The private rented sector has grown rapidly in recent years, making up as much as 34 per cent of households in Enfield*. While many landlords are doing the right thing for their tenants the Council continues to see reports of landlords who allow their homes to fall into disrepair or whose properties are unsafe and who fail to address problems such as anti-social behaviour.

Research also shows that providing good quality accommodation has a huge, positive impact on health, mental wellbeing and educational attainment.

Enfield Council’s Cabinet Member for Licensing & Regulatory Services, Cllr George Savva, said: “If approved, the Council will be intervening in the private rental sector to improve tens of thousands of private tenants’ quality of life, helping to tackle deprivation and drive up housing standards across the borough.

“Our intervention will make sure every renter has a decent, warm, property in a good state of repair to call home. Living in good quality housing shouldn’t be a privilege, it should be a basic human right.
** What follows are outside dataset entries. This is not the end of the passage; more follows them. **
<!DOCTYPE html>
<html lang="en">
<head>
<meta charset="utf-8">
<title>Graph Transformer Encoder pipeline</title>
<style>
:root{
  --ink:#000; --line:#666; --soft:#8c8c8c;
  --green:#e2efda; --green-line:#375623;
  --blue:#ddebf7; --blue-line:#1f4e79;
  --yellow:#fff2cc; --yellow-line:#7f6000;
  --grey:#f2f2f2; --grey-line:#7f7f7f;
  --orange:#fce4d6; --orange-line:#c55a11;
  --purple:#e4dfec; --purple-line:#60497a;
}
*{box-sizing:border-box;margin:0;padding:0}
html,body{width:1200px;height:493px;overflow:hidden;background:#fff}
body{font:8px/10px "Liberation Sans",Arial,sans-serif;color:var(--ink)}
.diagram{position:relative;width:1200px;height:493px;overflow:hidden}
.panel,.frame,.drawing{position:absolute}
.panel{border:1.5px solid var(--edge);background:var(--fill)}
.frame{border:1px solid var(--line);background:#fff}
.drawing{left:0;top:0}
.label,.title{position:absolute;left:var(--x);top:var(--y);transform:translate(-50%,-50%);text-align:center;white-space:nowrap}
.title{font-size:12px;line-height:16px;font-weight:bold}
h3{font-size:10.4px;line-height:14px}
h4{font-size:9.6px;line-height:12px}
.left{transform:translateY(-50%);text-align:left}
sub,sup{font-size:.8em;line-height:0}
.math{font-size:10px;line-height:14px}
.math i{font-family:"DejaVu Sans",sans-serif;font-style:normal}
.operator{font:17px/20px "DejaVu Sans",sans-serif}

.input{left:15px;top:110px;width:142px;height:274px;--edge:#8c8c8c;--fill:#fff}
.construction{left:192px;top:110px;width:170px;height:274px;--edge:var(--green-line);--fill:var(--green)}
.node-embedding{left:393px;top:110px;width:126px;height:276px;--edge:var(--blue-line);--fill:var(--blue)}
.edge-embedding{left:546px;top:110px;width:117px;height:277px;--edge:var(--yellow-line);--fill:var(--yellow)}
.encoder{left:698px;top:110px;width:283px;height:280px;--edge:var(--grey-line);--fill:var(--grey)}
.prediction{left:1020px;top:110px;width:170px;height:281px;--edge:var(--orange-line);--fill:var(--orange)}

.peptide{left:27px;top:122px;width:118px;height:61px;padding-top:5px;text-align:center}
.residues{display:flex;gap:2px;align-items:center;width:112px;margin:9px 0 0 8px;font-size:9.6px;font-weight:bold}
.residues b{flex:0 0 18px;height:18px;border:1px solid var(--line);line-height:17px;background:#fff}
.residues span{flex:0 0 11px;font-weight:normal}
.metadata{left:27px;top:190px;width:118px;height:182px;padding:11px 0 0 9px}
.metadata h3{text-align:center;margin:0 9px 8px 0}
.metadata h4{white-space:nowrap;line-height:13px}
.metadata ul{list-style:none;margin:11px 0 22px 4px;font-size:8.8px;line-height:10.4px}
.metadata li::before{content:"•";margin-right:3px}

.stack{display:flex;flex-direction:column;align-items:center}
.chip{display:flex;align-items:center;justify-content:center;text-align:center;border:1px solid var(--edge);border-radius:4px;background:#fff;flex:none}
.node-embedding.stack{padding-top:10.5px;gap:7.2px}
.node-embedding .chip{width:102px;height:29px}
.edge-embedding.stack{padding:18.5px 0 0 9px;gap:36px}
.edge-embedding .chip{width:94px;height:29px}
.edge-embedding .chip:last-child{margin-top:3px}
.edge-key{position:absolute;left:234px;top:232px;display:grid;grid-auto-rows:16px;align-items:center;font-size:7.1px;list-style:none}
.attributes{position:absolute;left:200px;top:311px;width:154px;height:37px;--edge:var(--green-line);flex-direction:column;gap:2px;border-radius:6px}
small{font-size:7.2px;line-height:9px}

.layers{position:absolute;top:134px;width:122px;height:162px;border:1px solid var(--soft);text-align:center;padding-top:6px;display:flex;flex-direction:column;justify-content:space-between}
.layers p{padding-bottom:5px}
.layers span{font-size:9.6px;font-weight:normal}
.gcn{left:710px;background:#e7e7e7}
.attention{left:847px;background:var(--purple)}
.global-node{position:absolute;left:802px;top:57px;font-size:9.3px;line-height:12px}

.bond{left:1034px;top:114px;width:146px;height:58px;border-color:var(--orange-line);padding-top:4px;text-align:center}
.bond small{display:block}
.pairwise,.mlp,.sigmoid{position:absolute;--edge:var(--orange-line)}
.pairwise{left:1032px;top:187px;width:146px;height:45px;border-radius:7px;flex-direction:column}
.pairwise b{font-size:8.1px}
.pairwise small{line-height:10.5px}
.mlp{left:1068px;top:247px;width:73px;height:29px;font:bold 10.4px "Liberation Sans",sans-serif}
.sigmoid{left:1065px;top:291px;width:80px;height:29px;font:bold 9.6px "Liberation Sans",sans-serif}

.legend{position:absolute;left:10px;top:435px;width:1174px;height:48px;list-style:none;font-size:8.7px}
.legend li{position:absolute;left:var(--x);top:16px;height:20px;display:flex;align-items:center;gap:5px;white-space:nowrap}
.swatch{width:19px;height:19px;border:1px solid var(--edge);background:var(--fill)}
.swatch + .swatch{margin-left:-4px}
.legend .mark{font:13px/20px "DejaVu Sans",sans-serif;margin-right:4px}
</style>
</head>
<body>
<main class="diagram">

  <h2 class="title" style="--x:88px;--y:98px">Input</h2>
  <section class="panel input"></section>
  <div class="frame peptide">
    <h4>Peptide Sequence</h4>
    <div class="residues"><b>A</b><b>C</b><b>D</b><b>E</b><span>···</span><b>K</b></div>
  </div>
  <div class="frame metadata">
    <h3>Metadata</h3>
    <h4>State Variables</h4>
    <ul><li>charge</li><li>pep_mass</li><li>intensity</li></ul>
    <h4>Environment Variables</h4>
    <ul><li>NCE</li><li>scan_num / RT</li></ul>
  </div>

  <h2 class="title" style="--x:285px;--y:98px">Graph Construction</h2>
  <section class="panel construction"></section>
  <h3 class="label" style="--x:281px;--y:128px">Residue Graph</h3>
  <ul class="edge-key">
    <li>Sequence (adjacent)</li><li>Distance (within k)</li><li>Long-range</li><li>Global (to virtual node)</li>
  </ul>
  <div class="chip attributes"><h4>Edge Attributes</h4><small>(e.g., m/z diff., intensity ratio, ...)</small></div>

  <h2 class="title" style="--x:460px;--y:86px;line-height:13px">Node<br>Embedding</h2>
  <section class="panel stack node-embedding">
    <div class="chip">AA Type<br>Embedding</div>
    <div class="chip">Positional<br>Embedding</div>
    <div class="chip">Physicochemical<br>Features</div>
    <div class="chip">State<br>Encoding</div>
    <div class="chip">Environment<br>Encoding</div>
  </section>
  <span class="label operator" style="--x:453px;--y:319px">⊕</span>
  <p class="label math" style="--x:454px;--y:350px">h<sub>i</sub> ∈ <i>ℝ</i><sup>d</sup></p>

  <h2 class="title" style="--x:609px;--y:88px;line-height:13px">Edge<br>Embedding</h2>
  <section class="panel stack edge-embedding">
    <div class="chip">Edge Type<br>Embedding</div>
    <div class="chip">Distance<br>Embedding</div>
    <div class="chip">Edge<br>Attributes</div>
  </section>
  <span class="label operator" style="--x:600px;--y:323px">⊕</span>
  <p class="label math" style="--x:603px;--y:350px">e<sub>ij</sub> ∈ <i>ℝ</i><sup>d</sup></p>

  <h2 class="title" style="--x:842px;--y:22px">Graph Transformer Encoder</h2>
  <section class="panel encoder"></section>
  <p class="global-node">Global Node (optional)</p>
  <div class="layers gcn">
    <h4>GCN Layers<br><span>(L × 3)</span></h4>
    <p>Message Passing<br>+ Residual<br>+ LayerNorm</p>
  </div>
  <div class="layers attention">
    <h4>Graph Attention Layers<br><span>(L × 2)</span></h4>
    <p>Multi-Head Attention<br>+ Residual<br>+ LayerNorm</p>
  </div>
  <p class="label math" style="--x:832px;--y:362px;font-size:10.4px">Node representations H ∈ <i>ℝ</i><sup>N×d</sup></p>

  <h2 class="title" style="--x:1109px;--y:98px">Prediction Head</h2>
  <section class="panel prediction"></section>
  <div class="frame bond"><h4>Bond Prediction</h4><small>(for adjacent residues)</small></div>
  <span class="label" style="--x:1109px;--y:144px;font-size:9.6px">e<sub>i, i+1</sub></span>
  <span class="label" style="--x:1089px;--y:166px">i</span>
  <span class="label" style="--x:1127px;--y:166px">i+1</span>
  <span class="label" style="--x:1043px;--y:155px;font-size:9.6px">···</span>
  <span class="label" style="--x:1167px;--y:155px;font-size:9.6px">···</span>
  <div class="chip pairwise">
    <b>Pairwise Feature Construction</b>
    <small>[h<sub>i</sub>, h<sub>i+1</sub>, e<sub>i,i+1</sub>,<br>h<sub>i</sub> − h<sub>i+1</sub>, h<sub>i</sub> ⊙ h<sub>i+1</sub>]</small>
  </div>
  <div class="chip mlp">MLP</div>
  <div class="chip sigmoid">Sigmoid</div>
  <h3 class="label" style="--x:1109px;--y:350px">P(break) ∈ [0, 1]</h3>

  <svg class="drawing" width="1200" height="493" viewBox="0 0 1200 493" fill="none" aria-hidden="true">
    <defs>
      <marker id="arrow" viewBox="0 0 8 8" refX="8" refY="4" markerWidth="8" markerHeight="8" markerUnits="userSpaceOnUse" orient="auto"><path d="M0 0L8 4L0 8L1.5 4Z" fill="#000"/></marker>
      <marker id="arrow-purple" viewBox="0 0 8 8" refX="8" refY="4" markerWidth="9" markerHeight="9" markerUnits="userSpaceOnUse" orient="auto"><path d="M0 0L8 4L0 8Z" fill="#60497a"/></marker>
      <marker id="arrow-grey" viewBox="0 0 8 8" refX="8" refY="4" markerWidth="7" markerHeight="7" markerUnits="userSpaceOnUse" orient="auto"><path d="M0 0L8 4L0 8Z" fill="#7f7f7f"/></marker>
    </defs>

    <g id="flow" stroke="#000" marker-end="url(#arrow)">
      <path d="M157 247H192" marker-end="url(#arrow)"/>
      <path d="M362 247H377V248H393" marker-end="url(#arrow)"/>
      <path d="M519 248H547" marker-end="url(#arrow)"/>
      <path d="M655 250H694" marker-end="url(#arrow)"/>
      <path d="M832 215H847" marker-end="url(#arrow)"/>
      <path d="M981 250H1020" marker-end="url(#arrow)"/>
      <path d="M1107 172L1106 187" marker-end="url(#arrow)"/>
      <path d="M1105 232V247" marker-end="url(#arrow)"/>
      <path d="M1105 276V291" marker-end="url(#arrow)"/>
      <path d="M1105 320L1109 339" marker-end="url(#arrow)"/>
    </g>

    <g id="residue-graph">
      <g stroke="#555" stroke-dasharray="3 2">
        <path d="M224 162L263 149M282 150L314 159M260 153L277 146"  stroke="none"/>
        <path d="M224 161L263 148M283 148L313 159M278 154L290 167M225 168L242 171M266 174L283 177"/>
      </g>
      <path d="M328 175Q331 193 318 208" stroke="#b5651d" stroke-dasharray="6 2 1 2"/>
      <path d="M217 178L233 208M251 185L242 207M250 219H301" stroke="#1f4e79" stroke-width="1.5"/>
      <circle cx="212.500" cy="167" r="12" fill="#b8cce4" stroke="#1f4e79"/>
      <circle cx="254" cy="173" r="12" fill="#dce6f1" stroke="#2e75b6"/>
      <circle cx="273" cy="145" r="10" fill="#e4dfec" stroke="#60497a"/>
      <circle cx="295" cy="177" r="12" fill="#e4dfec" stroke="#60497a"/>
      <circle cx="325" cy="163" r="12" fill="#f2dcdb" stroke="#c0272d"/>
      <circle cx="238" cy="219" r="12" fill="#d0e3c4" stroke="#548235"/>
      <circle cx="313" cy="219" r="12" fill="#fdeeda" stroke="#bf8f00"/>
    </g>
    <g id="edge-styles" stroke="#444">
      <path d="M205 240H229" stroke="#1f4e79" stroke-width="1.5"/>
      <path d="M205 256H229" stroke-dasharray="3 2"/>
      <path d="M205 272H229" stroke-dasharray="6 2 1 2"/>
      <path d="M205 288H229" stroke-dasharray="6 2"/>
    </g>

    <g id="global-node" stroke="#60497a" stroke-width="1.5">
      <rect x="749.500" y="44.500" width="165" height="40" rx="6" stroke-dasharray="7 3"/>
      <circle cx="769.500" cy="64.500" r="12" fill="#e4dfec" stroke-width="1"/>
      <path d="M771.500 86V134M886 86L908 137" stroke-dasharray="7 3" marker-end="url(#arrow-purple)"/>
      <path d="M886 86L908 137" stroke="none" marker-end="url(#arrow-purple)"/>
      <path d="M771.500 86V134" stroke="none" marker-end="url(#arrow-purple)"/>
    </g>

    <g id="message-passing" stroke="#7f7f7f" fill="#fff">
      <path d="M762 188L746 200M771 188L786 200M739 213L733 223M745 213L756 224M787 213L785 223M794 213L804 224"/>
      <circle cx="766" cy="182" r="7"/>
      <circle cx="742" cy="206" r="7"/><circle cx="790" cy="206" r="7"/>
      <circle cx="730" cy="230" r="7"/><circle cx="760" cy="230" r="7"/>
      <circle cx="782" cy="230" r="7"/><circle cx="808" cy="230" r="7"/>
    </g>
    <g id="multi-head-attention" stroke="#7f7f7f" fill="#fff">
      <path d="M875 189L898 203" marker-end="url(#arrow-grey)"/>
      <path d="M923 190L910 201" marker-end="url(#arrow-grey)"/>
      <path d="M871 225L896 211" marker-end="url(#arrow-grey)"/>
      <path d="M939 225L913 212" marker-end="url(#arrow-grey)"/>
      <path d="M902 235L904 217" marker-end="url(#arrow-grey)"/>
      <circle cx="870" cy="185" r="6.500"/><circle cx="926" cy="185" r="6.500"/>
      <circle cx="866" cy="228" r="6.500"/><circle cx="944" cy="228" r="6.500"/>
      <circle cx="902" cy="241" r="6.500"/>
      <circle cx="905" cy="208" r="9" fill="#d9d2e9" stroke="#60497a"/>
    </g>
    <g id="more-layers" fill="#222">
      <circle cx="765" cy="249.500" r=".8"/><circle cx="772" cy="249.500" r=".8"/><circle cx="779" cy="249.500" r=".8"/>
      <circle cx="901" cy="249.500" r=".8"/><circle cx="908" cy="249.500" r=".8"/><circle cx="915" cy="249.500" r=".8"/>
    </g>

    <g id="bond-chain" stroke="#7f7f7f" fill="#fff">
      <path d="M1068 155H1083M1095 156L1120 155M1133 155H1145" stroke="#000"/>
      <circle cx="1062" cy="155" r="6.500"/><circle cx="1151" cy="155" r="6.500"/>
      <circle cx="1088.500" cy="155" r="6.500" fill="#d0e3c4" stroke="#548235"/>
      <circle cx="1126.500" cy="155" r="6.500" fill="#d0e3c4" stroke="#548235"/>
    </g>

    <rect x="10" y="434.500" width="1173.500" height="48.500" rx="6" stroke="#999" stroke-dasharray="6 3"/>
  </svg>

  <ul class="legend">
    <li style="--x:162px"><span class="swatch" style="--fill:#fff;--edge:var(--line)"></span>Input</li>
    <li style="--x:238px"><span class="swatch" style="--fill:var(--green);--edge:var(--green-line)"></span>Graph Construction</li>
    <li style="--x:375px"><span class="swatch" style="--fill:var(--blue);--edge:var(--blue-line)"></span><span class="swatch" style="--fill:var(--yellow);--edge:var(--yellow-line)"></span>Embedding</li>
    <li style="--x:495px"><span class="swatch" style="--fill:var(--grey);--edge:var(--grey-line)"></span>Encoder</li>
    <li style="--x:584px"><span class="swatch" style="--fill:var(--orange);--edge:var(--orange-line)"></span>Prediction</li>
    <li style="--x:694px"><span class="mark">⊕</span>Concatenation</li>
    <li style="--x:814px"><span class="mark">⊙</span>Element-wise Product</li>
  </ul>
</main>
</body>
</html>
“Enfield Council aims to work with landlords to support a private rented sector that is stable, fair and accountable.”

The Council will not forget its own role which is why it has agreed to invest £40 million to improve its own housing stock. This investment will put in place mechanisms to ensure its housing is well-maintained so that residents feel secure in their homes.

The Cabinet will meet to consider the proposals following an extensive 13-week consultation where the majority of respondents agreed with both licensing schemes and the suggested licence conditions, and thought the suggested fees were reasonable.

If approved, licences will cost £600 per property for a selective licence and £900 per property for an additional (HMO) licence, for up to five years. The Council will have better inspection and enforcement capabilities and will introduce penalties for breaches of housing legislation, with maximum fines of £30,000 for the most severe cases. There will also be enhanced resources to report sub-standard properties and to support tenants and landlords, such as tenancy relations officers and ASB officers. The schemes if implemented as proposed will be cost neutral.

*According to Metastreet predictions for Enfield’s housing market in 2019.